((

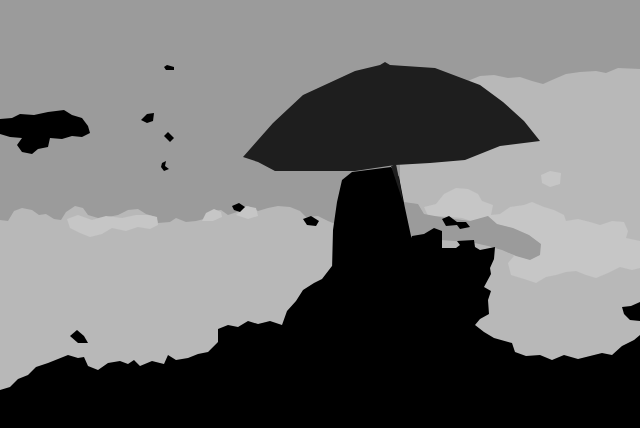
<!DOCTYPE html>
<html lang="en">
<head>
<meta charset="utf-8">
<title>Figure under an umbrella</title>
<style>
:root {
  --sky: #9b9b9b;
  --mist: #b8b8b8;
  --cloud: #c6c6c6;
  --umbrella: #1e1e1e;
  --ink: #000;
}
html, body { margin: 0; padding: 0; overflow: hidden; background: var(--sky); }
.scene { display: block; width: 640px; height: 428px; }
.sky { fill: var(--sky); }
.mist { fill: var(--mist); }
.cloud { fill: var(--cloud); }
.umbrella { fill: var(--umbrella); }
.ink { fill: var(--ink); }
</style>
</head>
<body>
<svg class="scene" viewBox="0 0 640 428" role="img" aria-label="Silhouette of a figure under a large dark umbrella among bushes, against a grey cloudy sky">
  <rect class="sky" width="640" height="428"/>

  <g class="mist">
    <path id="mist-left" d="M0 220L8 221L14 211L22 208L32 210L39 215L46 214L54 219L61 220L66 212L75 206L83 208L88 215L98 218L108 217L118 215L128 210L138 209L146 214L156 217L158 223L170 222L176 218L186 222L196 221L204 219L212 211L221 210L228 215L237 212L248 206L258 211L268 208L278 206L290 207L300 211L306 217L318 216L328 221L340 226L340 400H0Z"/>
    <path id="mist-right" d="M470 80L480 76L494 75L508 78L520 77L532 81L543 84L552 80L566 74L580 72L596 71L606 73L618 68L640 69V400H400V160Z"/>
  </g>

  <g class="cloud">
    <path d="M67 219L78 215L92 220L106 216L122 218L136 215L148 215L157 217L158 225L150 229L138 227L126 231L112 228L102 234L90 237L80 233L70 228Z"/>
    <path d="M202 221L206 213L214 209L221 212L222 217L213 221Z"/>
    <path d="M236 215L246 206L256 208L258 216L248 219Z"/>
    <path d="M424 207L436 204L444 194L456 188L468 189L478 194L482 201L493 205L491 215L500 214L510 207L524 205L532 202L544 207L554 210L564 215L566 221L578 219L590 222L600 225L612 221L624 222L628 231L626 238L640 241V268L632 270L620 267L608 273L596 278L586 275L576 271L566 272L556 275L546 277L536 283L524 279L511 275L508 263L514 256L500 240L480 224L462 218L440 216L428 216Z"/>
    <path d="M541 175L550 171L561 173L560 184L550 187L542 183Z"/>
  </g>

  <path class="sky" d="M404 202L418 204L424 214L440 217L470 221L488 216L497 224L513 228L529 235L541 244L540 255L530 260L516 256L502 250L488 246L470 242L440 240L408 240Z"/>

  <g id="drifting-leaves" class="ink">
    <path d="M0 119L12 118L20 114L34 115L48 112L64 110L72 115L82 118L88 126L90 133L82 137L72 136L62 139L50 138L48 147L38 149L32 154L22 152L17 145L22 138L10 137L0 134Z"/>
    <path d="M164 67L167 65L174 67V70H166Z"/>
    <path d="M141 120L147 114L154 113L153 121L147 123Z"/>
    <path d="M164 136L168 132L174 138L170 142Z"/>
    <path d="M162 163L166 161L165 166L169 169L164 171L161 167Z"/>
    <path d="M232 206L239 203L245 207L240 212L234 210Z"/>
    <path d="M303 219L311 216L319 221L316 226L307 225Z"/>
    <path d="M442 219L449 216L457 222L466 222L470 227L460 229L457 225L446 226Z"/>
    <path d="M70 336L77 330L84 336L88 343L78 343Z"/>
    <path d="M622 307L631 306L640 302V321L630 320L624 314Z"/>
  </g>

  <path id="bushes" class="ink" d="M0 390L10 387L18 379L28 375L36 367L48 363L58 359L68 355L78 358L84 357L88 366L98 370L108 363L120 361L128 364L134 360L140 366L152 361L164 364L168 355L176 360L188 358L198 354L208 352L218 342V329L228 325L238 327L248 321L258 324L270 321L282 325L287 311L296 301L303 290L314 283L322 279L332 266L410 240L412 236L424 234L434 228L442 231L442 248L456 248L460 245L457 241L474 240L475 247L480 250L495 247L494 259L490 268L491 274L484 287L491 291L488 300L489 314L480 319L475 325L484 332L494 338L512 343L515 352L526 356L540 355L552 360L564 355L578 359L590 356L602 353L612 355L622 346L634 340L640 335V428H0Z"/>

  <path id="figure" class="ink" d="M332 270L333 230L337 202L342 180L352 172L391 167L399 177L405 208L411 236L414 270L420 320H320Z"/>
  <path class="umbrella" d="M391 166L396 164L400 184L403 202L397 184Z"/>
  <path id="canopy" class="umbrella" d="M243 157L273 123L303 95L355 71L380 65L385 62L390 65L435 68L480 85L503 102L524 121L540 141L500 146L465 160L430 163L395 165L355 171H275L258 162Z"/>
</svg>
</body>
</html>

))

**BRIEF**. The full listing, reproduced exactly and without pictures, is the expected output.

**RESPONSE BELOW**.
<!DOCTYPE html>
<html lang="en">
<head>
<meta charset="utf-8">
<title>Figure under an umbrella</title>
<style>
:root {
  --sky: #9b9b9b;
  --mist: #b8b8b8;
  --cloud: #c6c6c6;
  --umbrella: #1e1e1e;
  --ink: #000;
}
html, body { margin: 0; padding: 0; overflow: hidden; background: var(--sky); }
.scene { display: block; width: 640px; height: 428px; }
.sky { fill: var(--sky); }
.mist { fill: var(--mist); }
.cloud { fill: var(--cloud); }
.umbrella { fill: var(--umbrella); }
.ink { fill: var(--ink); }
</style>
</head>
<body>
<svg class="scene" viewBox="0 0 640 428" role="img" aria-label="Silhouette of a figure under a large dark umbrella among bushes, against a grey cloudy sky">
  <rect class="sky" width="640" height="428"/>

  <g class="mist">
    <path id="mist-left" d="M0 220L8 221L14 211L22 208L32 210L39 215L46 214L54 219L61 220L66 212L75 206L83 208L88 215L98 218L108 217L118 215L128 210L138 209L146 214L156 217L158 223L170 222L176 218L186 222L196 221L204 219L212 211L221 210L228 215L237 212L248 206L258 211L268 208L278 206L290 207L300 211L306 217L318 216L328 221L340 226L340 400H0Z"/>
    <path id="mist-right" d="M470 80L480 76L494 75L508 78L520 77L532 81L543 84L552 80L566 74L580 72L596 71L606 73L618 68L640 69V400H400V160Z"/>
  </g>

  <g class="cloud">
    <path d="M67 219L78 215L92 220L106 216L122 218L136 215L148 215L157 217L158 225L150 229L138 227L126 231L112 228L102 234L90 237L80 233L70 228Z"/>
    <path d="M202 221L206 213L214 209L221 212L222 217L213 221Z"/>
    <path d="M236 215L246 206L256 208L258 216L248 219Z"/>
    <path d="M424 207L436 204L444 194L456 188L468 189L478 194L482 201L493 205L491 215L500 214L510 207L524 205L532 202L544 207L554 210L564 215L566 221L578 219L590 222L600 225L612 221L624 222L628 231L626 238L640 241V268L632 270L620 267L608 273L596 278L586 275L576 271L566 272L556 275L546 277L536 283L524 279L511 275L508 263L514 256L500 240L480 224L462 218L440 216L428 216Z"/>
    <path d="M541 175L550 171L561 173L560 184L550 187L542 183Z"/>
  </g>

  <path class="sky" d="M404 202L418 204L424 214L440 217L470 221L488 216L497 224L513 228L529 235L541 244L540 255L530 260L516 256L502 250L488 246L470 242L440 240L408 240Z"/>

  <g id="drifting-leaves" class="ink">
    <path d="M0 119L12 118L20 114L34 115L48 112L64 110L72 115L82 118L88 126L90 133L82 137L72 136L62 139L50 138L48 147L38 149L32 154L22 152L17 145L22 138L10 137L0 134Z"/>
    <path d="M164 67L167 65L174 67V70H166Z"/>
    <path d="M141 120L147 114L154 113L153 121L147 123Z"/>
    <path d="M164 136L168 132L174 138L170 142Z"/>
    <path d="M162 163L166 161L165 166L169 169L164 171L161 167Z"/>
    <path d="M232 206L239 203L245 207L240 212L234 210Z"/>
    <path d="M303 219L311 216L319 221L316 226L307 225Z"/>
    <path d="M442 219L449 216L457 222L466 222L470 227L460 229L457 225L446 226Z"/>
    <path d="M70 336L77 330L84 336L88 343L78 343Z"/>
    <path d="M622 307L631 306L640 302V321L630 320L624 314Z"/>
  </g>

  <path id="bushes" class="ink" d="M0 390L10 387L18 379L28 375L36 367L48 363L58 359L68 355L78 358L84 357L88 366L98 370L108 363L120 361L128 364L134 360L140 366L152 361L164 364L168 355L176 360L188 358L198 354L208 352L218 342V329L228 325L238 327L248 321L258 324L270 321L282 325L287 311L296 301L303 290L314 283L322 279L332 266L410 240L412 236L424 234L434 228L442 231L442 248L456 248L460 245L457 241L474 240L475 247L480 250L495 247L494 259L490 268L491 274L484 287L491 291L488 300L489 314L480 319L475 325L484 332L494 338L512 343L515 352L526 356L540 355L552 360L564 355L578 359L590 356L602 353L612 355L622 346L634 340L640 335V428H0Z"/>

  <path id="figure" class="ink" d="M332 270L333 230L337 202L342 180L352 172L391 167L399 177L405 208L411 236L414 270L420 320H320Z"/>
  <path class="umbrella" d="M391 166L396 164L400 184L403 202L397 184Z"/>
  <path id="canopy" class="umbrella" d="M243 157L273 123L303 95L355 71L380 65L385 62L390 65L435 68L480 85L503 102L524 121L540 141L500 146L465 160L430 163L395 165L355 171H275L258 162Z"/>
</svg>
</body>
</html>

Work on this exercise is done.